TASK GOAL — Output an exact reproduction of the data.
--*--
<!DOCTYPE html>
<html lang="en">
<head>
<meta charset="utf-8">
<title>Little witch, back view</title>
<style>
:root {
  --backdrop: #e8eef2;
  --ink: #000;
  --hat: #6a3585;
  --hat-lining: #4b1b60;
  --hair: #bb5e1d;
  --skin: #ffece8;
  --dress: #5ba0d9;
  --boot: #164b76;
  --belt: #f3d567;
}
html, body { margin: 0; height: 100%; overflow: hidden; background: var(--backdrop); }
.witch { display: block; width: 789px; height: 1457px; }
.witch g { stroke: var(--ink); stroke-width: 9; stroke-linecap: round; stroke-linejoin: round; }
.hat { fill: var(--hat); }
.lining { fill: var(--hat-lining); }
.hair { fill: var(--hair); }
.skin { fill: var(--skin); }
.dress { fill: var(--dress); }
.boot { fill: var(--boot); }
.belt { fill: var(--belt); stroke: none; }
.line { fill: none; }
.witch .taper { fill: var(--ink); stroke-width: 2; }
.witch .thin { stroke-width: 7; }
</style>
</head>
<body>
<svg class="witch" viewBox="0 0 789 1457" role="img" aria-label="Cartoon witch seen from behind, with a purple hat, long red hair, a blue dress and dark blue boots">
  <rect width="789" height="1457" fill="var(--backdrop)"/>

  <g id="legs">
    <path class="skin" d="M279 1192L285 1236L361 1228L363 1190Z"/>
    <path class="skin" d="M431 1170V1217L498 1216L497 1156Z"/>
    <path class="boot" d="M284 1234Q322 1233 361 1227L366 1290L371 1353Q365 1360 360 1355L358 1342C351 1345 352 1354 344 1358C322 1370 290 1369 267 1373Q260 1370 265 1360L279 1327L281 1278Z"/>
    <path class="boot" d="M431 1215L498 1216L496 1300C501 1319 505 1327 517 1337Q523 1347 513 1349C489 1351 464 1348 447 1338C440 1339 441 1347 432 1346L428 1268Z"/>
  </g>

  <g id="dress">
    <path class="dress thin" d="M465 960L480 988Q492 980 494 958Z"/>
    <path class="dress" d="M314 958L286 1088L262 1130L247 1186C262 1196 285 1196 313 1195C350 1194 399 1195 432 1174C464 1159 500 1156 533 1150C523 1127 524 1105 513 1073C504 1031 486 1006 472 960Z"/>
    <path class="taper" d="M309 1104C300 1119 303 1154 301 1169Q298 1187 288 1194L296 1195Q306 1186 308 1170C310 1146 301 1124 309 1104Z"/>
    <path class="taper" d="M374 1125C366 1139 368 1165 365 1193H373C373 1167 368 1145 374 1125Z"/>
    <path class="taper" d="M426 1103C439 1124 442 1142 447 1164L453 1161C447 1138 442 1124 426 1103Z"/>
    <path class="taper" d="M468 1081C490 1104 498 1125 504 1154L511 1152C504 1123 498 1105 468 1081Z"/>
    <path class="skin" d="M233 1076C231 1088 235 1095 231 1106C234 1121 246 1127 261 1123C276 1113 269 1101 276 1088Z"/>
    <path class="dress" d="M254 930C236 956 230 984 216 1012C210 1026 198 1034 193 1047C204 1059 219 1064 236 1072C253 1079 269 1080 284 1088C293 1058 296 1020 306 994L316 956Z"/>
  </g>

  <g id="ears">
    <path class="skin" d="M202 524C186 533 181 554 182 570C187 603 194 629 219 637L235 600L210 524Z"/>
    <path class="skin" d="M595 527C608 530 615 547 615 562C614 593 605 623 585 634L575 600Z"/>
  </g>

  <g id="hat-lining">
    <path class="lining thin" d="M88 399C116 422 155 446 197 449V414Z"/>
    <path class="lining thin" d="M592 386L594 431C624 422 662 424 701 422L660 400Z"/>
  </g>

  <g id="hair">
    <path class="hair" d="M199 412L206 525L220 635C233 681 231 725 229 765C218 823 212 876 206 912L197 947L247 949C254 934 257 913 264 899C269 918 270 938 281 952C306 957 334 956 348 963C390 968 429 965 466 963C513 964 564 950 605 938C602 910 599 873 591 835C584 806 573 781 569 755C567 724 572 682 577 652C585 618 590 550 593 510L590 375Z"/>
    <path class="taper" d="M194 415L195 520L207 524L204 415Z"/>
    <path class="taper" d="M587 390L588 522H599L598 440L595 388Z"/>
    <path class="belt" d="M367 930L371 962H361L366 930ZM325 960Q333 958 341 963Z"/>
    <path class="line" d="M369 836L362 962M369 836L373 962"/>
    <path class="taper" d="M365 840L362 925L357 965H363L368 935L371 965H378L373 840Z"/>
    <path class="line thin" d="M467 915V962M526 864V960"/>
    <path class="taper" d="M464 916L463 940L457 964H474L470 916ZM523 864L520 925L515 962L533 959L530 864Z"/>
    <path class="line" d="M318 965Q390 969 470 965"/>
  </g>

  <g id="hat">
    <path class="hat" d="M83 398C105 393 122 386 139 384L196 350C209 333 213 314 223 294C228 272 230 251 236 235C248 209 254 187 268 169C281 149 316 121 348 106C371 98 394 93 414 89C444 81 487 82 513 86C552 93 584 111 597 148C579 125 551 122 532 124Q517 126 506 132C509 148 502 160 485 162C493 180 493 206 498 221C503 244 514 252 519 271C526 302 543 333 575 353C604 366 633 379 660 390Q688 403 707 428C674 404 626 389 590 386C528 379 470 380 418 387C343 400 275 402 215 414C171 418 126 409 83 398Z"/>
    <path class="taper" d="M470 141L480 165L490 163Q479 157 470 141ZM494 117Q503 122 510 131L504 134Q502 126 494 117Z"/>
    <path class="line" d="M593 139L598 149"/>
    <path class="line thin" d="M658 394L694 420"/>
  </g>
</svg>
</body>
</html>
--*--
RESULT —
<!DOCTYPE html>
<html lang="en">
<head>
<meta charset="utf-8">
<title>Little witch, back view</title>
<style>
:root {
  --backdrop: #e8eef2;
  --ink: #000;
  --hat: #6a3585;
  --hat-lining: #4b1b60;
  --hair: #bb5e1d;
  --skin: #ffece8;
  --dress: #5ba0d9;
  --boot: #164b76;
  --belt: #f3d567;
}
html, body { margin: 0; height: 100%; overflow: hidden; background: var(--backdrop); }
.witch { display: block; width: 789px; height: 1457px; }
.witch g { stroke: var(--ink); stroke-width: 9; stroke-linecap: round; stroke-linejoin: round; }
.hat { fill: var(--hat); }
.lining { fill: var(--hat-lining); }
.hair { fill: var(--hair); }
.skin { fill: var(--skin); }
.dress { fill: var(--dress); }
.boot { fill: var(--boot); }
.belt { fill: var(--belt); stroke: none; }
.line { fill: none; }
.witch .taper { fill: var(--ink); stroke-width: 2; }
.witch .thin { stroke-width: 7; }
</style>
</head>
<body>
<svg class="witch" viewBox="0 0 789 1457" role="img" aria-label="Cartoon witch seen from behind, with a purple hat, long red hair, a blue dress and dark blue boots">
  <rect width="789" height="1457" fill="var(--backdrop)"/>

  <g id="legs">
    <path class="skin" d="M279 1192L285 1236L361 1228L363 1190Z"/>
    <path class="skin" d="M431 1170V1217L498 1216L497 1156Z"/>
    <path class="boot" d="M284 1234Q322 1233 361 1227L366 1290L371 1353Q365 1360 360 1355L358 1342C351 1345 352 1354 344 1358C322 1370 290 1369 267 1373Q260 1370 265 1360L279 1327L281 1278Z"/>
    <path class="boot" d="M431 1215L498 1216L496 1300C501 1319 505 1327 517 1337Q523 1347 513 1349C489 1351 464 1348 447 1338C440 1339 441 1347 432 1346L428 1268Z"/>
  </g>

  <g id="dress">
    <path class="dress thin" d="M465 960L480 988Q492 980 494 958Z"/>
    <path class="dress" d="M314 958L286 1088L262 1130L247 1186C262 1196 285 1196 313 1195C350 1194 399 1195 432 1174C464 1159 500 1156 533 1150C523 1127 524 1105 513 1073C504 1031 486 1006 472 960Z"/>
    <path class="taper" d="M309 1104C300 1119 303 1154 301 1169Q298 1187 288 1194L296 1195Q306 1186 308 1170C310 1146 301 1124 309 1104Z"/>
    <path class="taper" d="M374 1125C366 1139 368 1165 365 1193H373C373 1167 368 1145 374 1125Z"/>
    <path class="taper" d="M426 1103C439 1124 442 1142 447 1164L453 1161C447 1138 442 1124 426 1103Z"/>
    <path class="taper" d="M468 1081C490 1104 498 1125 504 1154L511 1152C504 1123 498 1105 468 1081Z"/>
    <path class="skin" d="M233 1076C231 1088 235 1095 231 1106C234 1121 246 1127 261 1123C276 1113 269 1101 276 1088Z"/>
    <path class="dress" d="M254 930C236 956 230 984 216 1012C210 1026 198 1034 193 1047C204 1059 219 1064 236 1072C253 1079 269 1080 284 1088C293 1058 296 1020 306 994L316 956Z"/>
  </g>

  <g id="ears">
    <path class="skin" d="M202 524C186 533 181 554 182 570C187 603 194 629 219 637L235 600L210 524Z"/>
    <path class="skin" d="M595 527C608 530 615 547 615 562C614 593 605 623 585 634L575 600Z"/>
  </g>

  <g id="hat-lining">
    <path class="lining thin" d="M88 399C116 422 155 446 197 449V414Z"/>
    <path class="lining thin" d="M592 386L594 431C624 422 662 424 701 422L660 400Z"/>
  </g>

  <g id="hair">
    <path class="hair" d="M199 412L206 525L220 635C233 681 231 725 229 765C218 823 212 876 206 912L197 947L247 949C254 934 257 913 264 899C269 918 270 938 281 952C306 957 334 956 348 963C390 968 429 965 466 963C513 964 564 950 605 938C602 910 599 873 591 835C584 806 573 781 569 755C567 724 572 682 577 652C585 618 590 550 593 510L590 375Z"/>
    <path class="taper" d="M194 415L195 520L207 524L204 415Z"/>
    <path class="taper" d="M587 390L588 522H599L598 440L595 388Z"/>
    <path class="belt" d="M367 930L371 962H361L366 930ZM325 960Q333 958 341 963Z"/>
    <path class="line" d="M369 836L362 962M369 836L373 962"/>
    <path class="taper" d="M365 840L362 925L357 965H363L368 935L371 965H378L373 840Z"/>
    <path class="line thin" d="M467 915V962M526 864V960"/>
    <path class="taper" d="M464 916L463 940L457 964H474L470 916ZM523 864L520 925L515 962L533 959L530 864Z"/>
    <path class="line" d="M318 965Q390 969 470 965"/>
  </g>

  <g id="hat">
    <path class="hat" d="M83 398C105 393 122 386 139 384L196 350C209 333 213 314 223 294C228 272 230 251 236 235C248 209 254 187 268 169C281 149 316 121 348 106C371 98 394 93 414 89C444 81 487 82 513 86C552 93 584 111 597 148C579 125 551 122 532 124Q517 126 506 132C509 148 502 160 485 162C493 180 493 206 498 221C503 244 514 252 519 271C526 302 543 333 575 353C604 366 633 379 660 390Q688 403 707 428C674 404 626 389 590 386C528 379 470 380 418 387C343 400 275 402 215 414C171 418 126 409 83 398Z"/>
    <path class="taper" d="M470 141L480 165L490 163Q479 157 470 141ZM494 117Q503 122 510 131L504 134Q502 126 494 117Z"/>
    <path class="line" d="M593 139L598 149"/>
    <path class="line thin" d="M658 394L694 420"/>
  </g>
</svg>
</body>
</html>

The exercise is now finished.